Worcester Women's History Project makes announcement
Announces coming event in October
Worcester, Spring 2000
On October 20-22, 2000, The Worcester Women's History Project will celebrate the 150th anniversary of the First National Woman's Rights Convention that was held in Worcester, Massachusetts in 1850. Our three-day celebration, "Women 2000," will include a one-day pre-conference at Holy Cross College for middle and high school teachers, a ninety minute play "Angels and Infidels" based on the original newspaper coverage of the 1850 convention and a contemporary women's issues conference at the Worcester Centrum Centre with keynote speakers and twenty-eight panelists and workshops, entertainment and exhibits. "Angels and Infidels," was commissioned by the Worcester Women's History Project and written by a nationally known playwright, Louisa Burns-Bisogno. A professional cast will perform it.

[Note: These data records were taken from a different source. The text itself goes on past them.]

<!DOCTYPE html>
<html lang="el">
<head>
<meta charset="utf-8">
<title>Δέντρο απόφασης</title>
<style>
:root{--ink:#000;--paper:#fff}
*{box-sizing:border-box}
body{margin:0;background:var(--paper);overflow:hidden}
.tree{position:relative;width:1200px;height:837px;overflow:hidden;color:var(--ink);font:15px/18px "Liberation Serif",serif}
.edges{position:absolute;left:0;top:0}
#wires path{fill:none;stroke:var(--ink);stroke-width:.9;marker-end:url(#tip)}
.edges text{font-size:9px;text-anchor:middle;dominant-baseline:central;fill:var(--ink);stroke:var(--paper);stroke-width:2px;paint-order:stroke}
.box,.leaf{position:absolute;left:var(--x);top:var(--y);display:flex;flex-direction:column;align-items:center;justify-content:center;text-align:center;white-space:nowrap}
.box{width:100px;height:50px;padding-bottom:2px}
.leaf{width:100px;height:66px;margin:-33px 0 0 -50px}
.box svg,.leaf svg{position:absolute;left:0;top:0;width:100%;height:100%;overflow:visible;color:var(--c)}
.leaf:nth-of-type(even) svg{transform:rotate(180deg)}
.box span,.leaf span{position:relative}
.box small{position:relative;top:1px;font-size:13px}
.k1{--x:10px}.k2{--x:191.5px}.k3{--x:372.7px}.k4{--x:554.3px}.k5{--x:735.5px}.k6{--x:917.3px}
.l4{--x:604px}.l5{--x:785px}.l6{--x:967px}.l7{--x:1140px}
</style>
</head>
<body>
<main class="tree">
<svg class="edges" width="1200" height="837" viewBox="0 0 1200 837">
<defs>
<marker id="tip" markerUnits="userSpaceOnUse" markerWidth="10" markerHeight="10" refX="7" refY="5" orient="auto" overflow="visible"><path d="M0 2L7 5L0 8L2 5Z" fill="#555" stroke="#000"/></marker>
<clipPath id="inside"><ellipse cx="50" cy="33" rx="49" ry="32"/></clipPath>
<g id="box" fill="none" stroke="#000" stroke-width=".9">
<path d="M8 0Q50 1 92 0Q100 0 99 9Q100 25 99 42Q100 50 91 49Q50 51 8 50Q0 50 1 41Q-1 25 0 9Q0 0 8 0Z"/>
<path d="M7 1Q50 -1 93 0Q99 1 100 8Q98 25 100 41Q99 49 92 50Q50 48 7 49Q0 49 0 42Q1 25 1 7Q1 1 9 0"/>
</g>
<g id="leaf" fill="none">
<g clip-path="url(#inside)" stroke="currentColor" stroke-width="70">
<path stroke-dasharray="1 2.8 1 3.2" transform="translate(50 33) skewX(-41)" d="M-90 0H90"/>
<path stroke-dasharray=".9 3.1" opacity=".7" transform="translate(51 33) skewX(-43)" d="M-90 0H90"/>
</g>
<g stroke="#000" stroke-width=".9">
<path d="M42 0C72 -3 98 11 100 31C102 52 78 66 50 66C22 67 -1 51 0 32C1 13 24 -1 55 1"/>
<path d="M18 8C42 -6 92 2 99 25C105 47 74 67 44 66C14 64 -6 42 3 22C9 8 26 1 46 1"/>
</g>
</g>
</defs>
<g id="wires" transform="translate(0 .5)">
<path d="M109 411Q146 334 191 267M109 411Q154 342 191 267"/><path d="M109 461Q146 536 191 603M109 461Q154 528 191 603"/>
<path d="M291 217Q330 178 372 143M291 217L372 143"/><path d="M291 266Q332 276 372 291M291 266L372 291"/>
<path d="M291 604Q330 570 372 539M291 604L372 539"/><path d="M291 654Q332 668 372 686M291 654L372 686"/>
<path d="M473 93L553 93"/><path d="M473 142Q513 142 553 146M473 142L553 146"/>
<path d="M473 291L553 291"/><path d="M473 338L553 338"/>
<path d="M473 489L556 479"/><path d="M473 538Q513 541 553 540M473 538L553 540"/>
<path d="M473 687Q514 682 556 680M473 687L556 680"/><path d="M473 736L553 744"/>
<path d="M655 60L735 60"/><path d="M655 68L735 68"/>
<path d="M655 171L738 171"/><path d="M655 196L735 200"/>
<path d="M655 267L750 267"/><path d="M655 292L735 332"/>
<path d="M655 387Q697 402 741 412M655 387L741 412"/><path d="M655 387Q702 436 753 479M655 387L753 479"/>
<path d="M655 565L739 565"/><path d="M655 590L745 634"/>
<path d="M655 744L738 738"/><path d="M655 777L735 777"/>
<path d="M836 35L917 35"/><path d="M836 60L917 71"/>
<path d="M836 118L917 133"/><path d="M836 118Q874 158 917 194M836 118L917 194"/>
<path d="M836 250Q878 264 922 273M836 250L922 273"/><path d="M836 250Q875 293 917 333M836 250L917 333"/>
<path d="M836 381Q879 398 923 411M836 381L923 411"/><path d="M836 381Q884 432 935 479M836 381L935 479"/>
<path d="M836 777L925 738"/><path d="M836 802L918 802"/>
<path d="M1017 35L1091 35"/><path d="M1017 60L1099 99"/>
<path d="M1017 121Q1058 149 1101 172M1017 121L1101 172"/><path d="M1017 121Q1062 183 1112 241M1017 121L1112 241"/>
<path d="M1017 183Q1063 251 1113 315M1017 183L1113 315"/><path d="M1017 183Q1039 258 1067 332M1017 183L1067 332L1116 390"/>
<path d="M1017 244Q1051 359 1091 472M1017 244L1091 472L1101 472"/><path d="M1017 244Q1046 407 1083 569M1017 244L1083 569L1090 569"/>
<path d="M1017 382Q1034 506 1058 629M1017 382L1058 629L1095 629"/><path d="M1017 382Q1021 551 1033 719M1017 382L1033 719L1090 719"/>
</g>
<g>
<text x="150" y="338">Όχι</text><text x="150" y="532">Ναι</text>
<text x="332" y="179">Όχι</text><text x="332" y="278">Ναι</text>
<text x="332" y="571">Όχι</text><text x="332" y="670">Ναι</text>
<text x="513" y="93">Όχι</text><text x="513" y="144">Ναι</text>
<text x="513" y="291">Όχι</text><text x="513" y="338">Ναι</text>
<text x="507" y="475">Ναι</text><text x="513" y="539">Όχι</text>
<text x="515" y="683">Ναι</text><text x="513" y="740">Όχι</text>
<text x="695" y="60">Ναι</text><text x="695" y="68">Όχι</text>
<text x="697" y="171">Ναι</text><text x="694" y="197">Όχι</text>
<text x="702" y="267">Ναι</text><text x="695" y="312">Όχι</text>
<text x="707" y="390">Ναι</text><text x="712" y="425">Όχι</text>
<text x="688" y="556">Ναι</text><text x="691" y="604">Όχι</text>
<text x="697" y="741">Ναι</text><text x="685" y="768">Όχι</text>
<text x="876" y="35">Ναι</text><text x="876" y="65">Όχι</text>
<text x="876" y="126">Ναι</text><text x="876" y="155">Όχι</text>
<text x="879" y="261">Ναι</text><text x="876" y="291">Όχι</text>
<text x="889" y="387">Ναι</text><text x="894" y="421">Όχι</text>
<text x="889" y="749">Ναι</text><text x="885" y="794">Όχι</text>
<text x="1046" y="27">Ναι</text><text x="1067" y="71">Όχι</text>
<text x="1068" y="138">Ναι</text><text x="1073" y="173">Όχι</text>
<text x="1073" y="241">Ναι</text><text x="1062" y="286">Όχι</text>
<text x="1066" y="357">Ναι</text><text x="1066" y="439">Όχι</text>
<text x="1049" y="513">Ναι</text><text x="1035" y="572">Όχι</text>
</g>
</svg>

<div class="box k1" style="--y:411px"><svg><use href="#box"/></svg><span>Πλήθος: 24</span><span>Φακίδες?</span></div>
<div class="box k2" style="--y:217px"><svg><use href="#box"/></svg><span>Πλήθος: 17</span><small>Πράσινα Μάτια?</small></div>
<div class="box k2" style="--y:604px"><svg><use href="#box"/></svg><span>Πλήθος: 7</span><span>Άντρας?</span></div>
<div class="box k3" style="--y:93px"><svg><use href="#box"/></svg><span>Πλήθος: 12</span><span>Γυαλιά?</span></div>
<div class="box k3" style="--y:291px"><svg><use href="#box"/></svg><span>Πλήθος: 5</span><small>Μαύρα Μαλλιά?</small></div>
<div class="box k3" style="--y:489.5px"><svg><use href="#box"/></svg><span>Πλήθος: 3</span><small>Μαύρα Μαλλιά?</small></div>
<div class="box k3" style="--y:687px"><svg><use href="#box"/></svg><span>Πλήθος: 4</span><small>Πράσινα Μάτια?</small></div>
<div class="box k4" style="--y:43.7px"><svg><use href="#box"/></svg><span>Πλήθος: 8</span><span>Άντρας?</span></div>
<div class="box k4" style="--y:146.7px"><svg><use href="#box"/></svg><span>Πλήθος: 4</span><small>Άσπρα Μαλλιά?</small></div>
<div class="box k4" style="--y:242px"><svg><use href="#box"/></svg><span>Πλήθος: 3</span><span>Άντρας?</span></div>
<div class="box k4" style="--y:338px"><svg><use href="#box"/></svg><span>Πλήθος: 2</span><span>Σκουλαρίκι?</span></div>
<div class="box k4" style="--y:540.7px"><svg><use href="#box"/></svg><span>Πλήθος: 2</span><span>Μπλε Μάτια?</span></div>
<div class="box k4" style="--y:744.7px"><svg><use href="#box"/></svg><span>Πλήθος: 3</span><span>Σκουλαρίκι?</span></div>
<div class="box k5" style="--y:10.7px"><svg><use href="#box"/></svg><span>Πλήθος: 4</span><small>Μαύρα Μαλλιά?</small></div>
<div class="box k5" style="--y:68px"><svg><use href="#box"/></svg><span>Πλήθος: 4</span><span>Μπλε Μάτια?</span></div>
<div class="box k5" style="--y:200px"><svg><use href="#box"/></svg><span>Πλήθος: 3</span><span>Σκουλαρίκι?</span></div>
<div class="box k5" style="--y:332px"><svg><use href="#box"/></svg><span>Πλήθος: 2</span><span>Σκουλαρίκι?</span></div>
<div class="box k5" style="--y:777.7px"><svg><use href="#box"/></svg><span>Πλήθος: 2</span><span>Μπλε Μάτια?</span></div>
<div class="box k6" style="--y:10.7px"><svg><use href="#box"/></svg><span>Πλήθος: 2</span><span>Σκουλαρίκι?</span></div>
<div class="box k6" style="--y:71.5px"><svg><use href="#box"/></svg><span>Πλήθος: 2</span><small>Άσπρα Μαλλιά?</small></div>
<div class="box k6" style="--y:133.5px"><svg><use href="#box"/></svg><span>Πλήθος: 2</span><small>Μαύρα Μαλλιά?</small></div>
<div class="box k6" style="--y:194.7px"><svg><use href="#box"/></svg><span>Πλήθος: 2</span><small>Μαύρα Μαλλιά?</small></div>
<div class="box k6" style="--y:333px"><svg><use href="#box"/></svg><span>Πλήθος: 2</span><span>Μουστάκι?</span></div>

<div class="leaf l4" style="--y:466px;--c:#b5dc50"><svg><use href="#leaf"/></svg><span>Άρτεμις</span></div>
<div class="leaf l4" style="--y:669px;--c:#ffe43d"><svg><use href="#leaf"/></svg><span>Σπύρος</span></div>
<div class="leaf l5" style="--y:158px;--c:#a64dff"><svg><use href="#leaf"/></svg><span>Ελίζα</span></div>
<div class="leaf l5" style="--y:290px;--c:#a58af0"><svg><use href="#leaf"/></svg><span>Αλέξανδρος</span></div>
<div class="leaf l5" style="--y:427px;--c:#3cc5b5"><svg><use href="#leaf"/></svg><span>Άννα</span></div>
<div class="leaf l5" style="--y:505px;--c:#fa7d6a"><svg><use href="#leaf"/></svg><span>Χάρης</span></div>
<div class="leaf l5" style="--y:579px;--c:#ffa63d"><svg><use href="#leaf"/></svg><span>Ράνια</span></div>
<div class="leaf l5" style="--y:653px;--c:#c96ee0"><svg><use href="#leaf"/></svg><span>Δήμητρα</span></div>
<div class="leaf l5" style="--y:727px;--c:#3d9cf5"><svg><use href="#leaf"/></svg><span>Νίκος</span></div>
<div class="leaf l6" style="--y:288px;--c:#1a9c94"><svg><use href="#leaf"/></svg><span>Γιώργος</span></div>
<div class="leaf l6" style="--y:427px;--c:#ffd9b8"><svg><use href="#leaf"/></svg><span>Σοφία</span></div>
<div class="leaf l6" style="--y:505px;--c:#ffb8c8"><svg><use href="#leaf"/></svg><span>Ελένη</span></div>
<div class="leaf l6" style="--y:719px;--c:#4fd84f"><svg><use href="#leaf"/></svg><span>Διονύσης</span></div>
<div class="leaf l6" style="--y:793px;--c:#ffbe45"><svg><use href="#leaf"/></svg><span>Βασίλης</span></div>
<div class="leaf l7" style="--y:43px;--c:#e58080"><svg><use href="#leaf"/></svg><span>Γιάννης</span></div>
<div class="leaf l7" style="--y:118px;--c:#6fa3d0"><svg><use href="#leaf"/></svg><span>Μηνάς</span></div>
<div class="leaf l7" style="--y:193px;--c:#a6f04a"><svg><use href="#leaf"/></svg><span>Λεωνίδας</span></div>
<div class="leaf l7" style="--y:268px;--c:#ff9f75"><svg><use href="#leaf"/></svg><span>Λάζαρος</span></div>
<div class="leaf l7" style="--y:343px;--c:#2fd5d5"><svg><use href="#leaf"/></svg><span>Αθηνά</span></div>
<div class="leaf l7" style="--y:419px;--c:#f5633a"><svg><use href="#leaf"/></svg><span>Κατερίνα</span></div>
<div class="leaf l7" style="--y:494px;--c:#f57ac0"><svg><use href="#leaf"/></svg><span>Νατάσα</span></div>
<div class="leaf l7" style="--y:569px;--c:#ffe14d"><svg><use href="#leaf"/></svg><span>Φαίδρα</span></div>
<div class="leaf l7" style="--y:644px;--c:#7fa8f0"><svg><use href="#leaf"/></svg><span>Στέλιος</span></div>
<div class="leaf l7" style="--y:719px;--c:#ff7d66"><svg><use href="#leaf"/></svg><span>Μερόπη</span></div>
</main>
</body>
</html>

Some of our keynote speakers include author and former Smith College president Jill Ker Conway, United Farmworkers Union founder Dolores Huerta, Massachusetts Supreme Court Chief Justice Margaret Marshall, author and poet Marge Piercy, filmmaker Mary Mazzio, host of "Greater Boston" Emily Rooney and Grammy award-winning, Sweet Honey in the Rock. Just a few of the many institutions and organizations that will be represented are the Sophia Smith Archives at Smith College, the Schlesinger Library, the Wellesley Centers for Research on Women, the Massachusetts AFL-CIO, the Massachusetts Women's Political Caucus, the Center for Women and Public Policy, the Institute of Women and Gender of Stanford University and the Unitarian Universalist Women's Heritage Society.

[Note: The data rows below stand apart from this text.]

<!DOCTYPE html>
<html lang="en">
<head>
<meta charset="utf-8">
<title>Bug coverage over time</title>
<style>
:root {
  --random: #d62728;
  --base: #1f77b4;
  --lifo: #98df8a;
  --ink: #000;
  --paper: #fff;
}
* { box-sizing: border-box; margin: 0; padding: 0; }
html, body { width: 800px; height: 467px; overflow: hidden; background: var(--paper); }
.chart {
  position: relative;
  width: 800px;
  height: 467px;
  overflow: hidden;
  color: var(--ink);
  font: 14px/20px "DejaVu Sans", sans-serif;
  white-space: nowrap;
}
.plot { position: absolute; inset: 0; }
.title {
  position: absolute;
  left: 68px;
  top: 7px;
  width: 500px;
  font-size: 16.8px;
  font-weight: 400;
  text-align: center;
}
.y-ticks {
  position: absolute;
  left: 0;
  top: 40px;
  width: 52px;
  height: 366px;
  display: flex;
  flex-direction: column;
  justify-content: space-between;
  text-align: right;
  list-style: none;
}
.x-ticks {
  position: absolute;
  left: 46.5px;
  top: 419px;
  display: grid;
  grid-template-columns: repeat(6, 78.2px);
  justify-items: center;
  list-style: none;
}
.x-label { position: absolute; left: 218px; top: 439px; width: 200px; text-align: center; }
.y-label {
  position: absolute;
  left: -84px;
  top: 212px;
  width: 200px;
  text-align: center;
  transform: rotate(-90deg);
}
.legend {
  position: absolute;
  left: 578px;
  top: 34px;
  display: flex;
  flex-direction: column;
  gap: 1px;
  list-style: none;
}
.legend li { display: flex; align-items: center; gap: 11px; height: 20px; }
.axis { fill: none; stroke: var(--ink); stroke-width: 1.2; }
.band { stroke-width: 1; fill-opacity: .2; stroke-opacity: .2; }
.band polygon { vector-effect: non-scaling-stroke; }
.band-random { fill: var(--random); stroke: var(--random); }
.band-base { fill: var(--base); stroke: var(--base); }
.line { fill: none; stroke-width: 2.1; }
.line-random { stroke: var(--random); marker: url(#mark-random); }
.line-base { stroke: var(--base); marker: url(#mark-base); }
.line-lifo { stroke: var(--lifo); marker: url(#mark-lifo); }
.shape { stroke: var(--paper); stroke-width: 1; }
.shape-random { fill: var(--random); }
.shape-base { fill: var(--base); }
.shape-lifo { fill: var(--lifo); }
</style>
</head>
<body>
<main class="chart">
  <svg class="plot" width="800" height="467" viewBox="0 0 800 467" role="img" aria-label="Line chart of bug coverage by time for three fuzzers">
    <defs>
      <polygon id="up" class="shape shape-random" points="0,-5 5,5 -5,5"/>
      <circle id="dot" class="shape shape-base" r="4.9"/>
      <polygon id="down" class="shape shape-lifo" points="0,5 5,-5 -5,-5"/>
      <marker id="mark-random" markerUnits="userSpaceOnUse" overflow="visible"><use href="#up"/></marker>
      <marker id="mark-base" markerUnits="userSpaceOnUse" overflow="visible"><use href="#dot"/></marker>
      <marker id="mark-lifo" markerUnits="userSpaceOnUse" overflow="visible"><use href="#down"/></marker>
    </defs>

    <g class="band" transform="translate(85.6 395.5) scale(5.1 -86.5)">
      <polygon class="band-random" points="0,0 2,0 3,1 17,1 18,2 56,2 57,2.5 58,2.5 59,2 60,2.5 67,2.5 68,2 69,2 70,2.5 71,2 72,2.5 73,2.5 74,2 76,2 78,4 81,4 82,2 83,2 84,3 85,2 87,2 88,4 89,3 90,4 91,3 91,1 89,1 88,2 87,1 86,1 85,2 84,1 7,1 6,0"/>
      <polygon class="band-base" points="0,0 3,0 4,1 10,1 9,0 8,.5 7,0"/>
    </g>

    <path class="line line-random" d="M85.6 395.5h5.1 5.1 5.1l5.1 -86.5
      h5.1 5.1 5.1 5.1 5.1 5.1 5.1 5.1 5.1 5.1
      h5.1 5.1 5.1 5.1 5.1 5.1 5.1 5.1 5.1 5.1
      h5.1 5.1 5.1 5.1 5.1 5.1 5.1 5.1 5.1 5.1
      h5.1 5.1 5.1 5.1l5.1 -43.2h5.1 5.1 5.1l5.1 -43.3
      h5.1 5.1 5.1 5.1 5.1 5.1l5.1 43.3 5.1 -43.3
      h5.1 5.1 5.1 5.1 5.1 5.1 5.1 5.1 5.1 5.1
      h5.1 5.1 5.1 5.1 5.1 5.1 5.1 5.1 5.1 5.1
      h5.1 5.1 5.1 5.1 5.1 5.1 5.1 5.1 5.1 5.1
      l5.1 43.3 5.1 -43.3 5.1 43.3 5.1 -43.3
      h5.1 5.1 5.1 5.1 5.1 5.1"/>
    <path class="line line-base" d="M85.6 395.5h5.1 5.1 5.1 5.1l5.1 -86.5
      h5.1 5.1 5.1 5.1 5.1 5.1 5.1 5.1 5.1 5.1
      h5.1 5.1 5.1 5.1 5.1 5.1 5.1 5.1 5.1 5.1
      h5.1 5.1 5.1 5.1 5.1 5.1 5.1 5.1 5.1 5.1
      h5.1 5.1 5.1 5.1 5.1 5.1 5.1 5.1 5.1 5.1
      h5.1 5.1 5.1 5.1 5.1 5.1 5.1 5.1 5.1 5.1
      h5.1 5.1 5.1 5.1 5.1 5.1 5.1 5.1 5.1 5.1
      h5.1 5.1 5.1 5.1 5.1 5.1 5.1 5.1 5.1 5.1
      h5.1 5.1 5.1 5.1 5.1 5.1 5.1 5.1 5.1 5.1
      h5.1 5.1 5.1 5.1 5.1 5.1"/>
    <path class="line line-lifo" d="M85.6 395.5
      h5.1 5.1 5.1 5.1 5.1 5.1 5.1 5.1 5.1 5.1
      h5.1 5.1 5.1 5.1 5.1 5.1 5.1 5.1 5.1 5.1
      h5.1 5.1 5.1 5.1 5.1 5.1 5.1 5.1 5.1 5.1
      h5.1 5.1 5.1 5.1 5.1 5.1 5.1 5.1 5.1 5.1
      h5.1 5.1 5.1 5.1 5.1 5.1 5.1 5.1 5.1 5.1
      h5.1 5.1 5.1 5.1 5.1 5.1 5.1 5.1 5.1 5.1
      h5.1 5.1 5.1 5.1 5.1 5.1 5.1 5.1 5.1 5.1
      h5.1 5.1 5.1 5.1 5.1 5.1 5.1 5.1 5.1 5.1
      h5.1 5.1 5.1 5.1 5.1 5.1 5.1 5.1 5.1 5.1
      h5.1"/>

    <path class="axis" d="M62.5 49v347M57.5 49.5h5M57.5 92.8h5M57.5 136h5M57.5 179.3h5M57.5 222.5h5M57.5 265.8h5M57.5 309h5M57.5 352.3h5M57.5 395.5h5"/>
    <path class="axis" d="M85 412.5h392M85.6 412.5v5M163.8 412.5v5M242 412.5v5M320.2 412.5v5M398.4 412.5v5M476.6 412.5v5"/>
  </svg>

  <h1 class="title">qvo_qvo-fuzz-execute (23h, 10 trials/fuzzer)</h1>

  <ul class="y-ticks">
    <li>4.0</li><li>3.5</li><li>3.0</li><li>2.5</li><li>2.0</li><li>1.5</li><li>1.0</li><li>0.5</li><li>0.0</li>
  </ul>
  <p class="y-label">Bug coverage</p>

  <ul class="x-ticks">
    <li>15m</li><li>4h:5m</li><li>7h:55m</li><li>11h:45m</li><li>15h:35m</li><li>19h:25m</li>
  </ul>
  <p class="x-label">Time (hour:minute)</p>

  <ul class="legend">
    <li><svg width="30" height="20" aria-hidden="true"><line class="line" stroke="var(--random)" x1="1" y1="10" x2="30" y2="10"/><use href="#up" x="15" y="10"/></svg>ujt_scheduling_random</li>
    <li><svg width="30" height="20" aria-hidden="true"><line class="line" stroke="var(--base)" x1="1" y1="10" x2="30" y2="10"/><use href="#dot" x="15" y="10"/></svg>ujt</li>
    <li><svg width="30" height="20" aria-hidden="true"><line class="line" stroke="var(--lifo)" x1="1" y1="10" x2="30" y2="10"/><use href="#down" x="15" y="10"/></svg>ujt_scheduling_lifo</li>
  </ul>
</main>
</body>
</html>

The first National Women's Rights Convention was held in Worcester's Brinley Hall and it was organized by radical abolitionists and women's rights advocates. It was unprecedented in its scope. It drew delegates from 11 states and more than 1,000 participants: women and men, African-American and white. It pushed the early women's rights movement into the national and, indeed, international arenas and it is often cited as an inspiration to feminists in England, France and Germany. One of the most significant aspects of the 1850 convention, and one which set it apart from the others, was its controversial stance on human rights which proclaimed "equality before the law, without distinction of sex or color," thus linking the fight for gender equality with the struggle for racial equality.
For more information regarding registration for Women 2000, please contact Jessie Rodrique, Project Coordinator.

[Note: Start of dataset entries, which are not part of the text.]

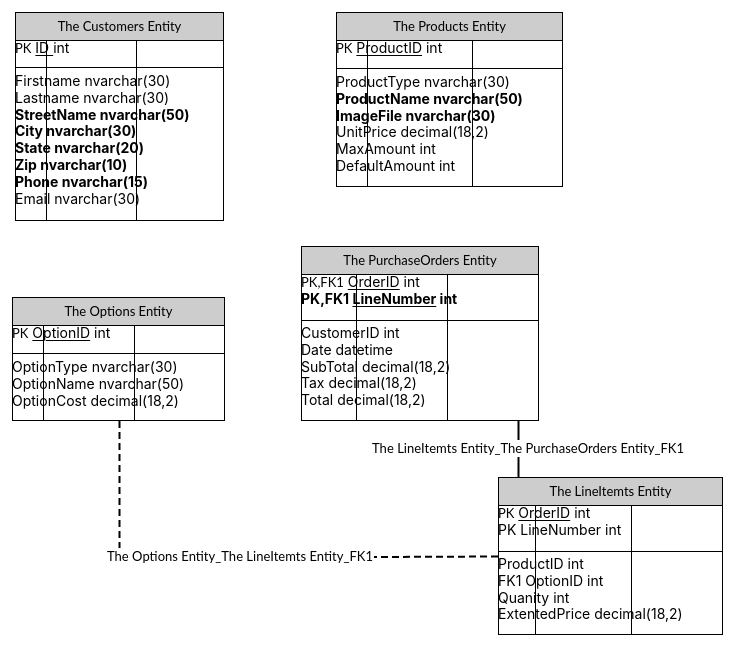
<!DOCTYPE html>
<html lang="en">
<head>
<meta charset="utf-8">
<title>Entity relationship diagram</title>
<style>
:root {
  --ink: #000;
  --paper: #fff;
  --header: #cdcdcd;
  --label-font: Lato, "Open Sans", sans-serif;
  --field-font: Inter, Roboto, sans-serif;
}
* { box-sizing: border-box; margin: 0; padding: 0; }
body { width: 735px; height: 648px; overflow: hidden; background: var(--paper); }
.diagram {
  position: relative;
  width: 735px;
  height: 648px;
  overflow: hidden;
  color: var(--ink);
  font: 14px/16.8px var(--field-font);
}
.relations { position: absolute; left: 0; top: 0; }
.relations path { fill: none; stroke: var(--ink); stroke-width: 2; }
.relations .optional { stroke-dasharray: 7 4; }
.relations rect { fill: var(--paper); }
.relations text { font: 13px var(--label-font); fill: var(--ink); }

.entity {
  position: absolute;
  border: 1px solid var(--ink);
  background: var(--paper);
  white-space: nowrap;
}
/* column rules running behind the field text */
.entity::before {
  content: "";
  position: absolute;
  top: 28px;
  bottom: 0;
  left: var(--rule-start);
  width: var(--rule-span);
  border: solid var(--ink);
  border-width: 0 1px;
}
.entity h2 {
  height: 28px;
  border-bottom: 1px solid var(--ink);
  background: var(--header);
  font: 400 13px/27px var(--label-font);
  text-align: center;
}
.entity ul { position: relative; list-style: none; }
.entity li { margin-left: -1px; }
.keys { height: var(--keys-height, 28px); border-bottom: 1px solid var(--ink); }
.keys li { position: relative; top: -1px; }
.keys small { font: 13px/1 var(--label-font); }
.keys u { text-underline-offset: 2px; text-decoration-thickness: 1px; white-space: pre; }
.fields { padding-top: 5px; }
.required { font-weight: 700; }

.customers { left: 15px; top: 12px; width: 209px; height: 209px; --keys-height: 27px; --rule-start: 30px; --rule-span: 89px; }
.products { left: 336px; top: 12px; width: 227px; height: 175px; --rule-start: 30px; --rule-span: 104px; }
.purchase-orders { left: 301px; top: 246px; width: 238px; height: 175px; --keys-height: 46px; --rule-start: 54px; --rule-span: 90px; }
.options { left: 12px; top: 297px; width: 213px; height: 124px; --rule-start: 30px; --rule-span: 90px; }
.line-items { left: 498px; top: 477px; width: 225px; height: 158px; --keys-height: 46px; --rule-start: 36px; --rule-span: 95px; }
.purchase-orders .fields, .line-items .fields { padding-top: 4px; }
</style>
</head>
<body>
<main class="diagram">
  <svg class="relations" width="735" height="648" viewBox="0 0 735 648">
    <path d="M518.5 421V478"/>
    <path class="optional" d="M119.5 421V556"/>
    <path class="optional" d="M498 556.5L374 557"/>
    <rect x="371" y="440" width="315" height="17"/>
    <text x="372" y="453" textLength="312">The LineItemts Entity_The PurchaseOrders Entity_FK1</text>
    <rect x="106" y="548" width="268" height="17"/>
    <text x="107" y="561" textLength="266">The Options Entity_The LineItemts Entity_FK1</text>
  </svg>

  <section class="entity customers">
    <h2>The Customers Entity</h2>
    <ul class="keys">
      <li><small>PK</small> <u>ID </u>int</li>
    </ul>
    <ul class="fields">
      <li>Firstname nvarchar(30)</li>
      <li>Lastname nvarchar(30)</li>
      <li class="required">StreetName nvarchar(50)</li>
      <li class="required">City nvarchar(30)</li>
      <li class="required">State nvarchar(20)</li>
      <li class="required">Zip nvarchar(10)</li>
      <li class="required">Phone nvarchar(15)</li>
      <li>Email nvarchar(30)</li>
    </ul>
  </section>

  <section class="entity products">
    <h2>The Products Entity</h2>
    <ul class="keys">
      <li><small>PK</small> <u>ProductID</u> int</li>
    </ul>
    <ul class="fields">
      <li>ProductType nvarchar(30)</li>
      <li class="required">ProductName nvarchar(50)</li>
      <li class="required">ImageFile nvarchar(30)</li>
      <li>UnitPrice decimal(18,2)</li>
      <li>MaxAmount int</li>
      <li>DefaultAmount int</li>
    </ul>
  </section>

  <section class="entity purchase-orders">
    <h2>The PurchaseOrders Entity</h2>
    <ul class="keys">
      <li><small>PK,FK1</small> <u>OrderID</u> int</li>
      <li class="required">PK,FK1 <u>LineNumber</u> int</li>
    </ul>
    <ul class="fields">
      <li>CustomerID int</li>
      <li>Date datetime</li>
      <li>SubTotal decimal(18,2)</li>
      <li>Tax decimal(18,2)</li>
      <li>Total decimal(18,2)</li>
    </ul>
  </section>

  <section class="entity options">
    <h2>The Options Entity</h2>
    <ul class="keys">
      <li><small>PK</small> <u>OptionID</u> int</li>
    </ul>
    <ul class="fields">
      <li>OptionType nvarchar(30)</li>
      <li>OptionName nvarchar(50)</li>
      <li>OptionCost decimal(18,2)</li>
    </ul>
  </section>

  <section class="entity line-items">
    <h2>The LineItemts Entity</h2>
    <ul class="keys">
      <li><small>PK</small> <u>OrderID</u> int</li>
      <li>PK LineNumber int</li>
    </ul>
    <ul class="fields">
      <li>ProductID int</li>
      <li>FK1 OptionID int</li>
      <li>Quanity int</li>
      <li>ExtentedPrice decimal(18,2)</li>
    </ul>
  </section>
</main>
</body>
</html>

Worcester Women's History Project
One Salem Square
Worcester, MA 01608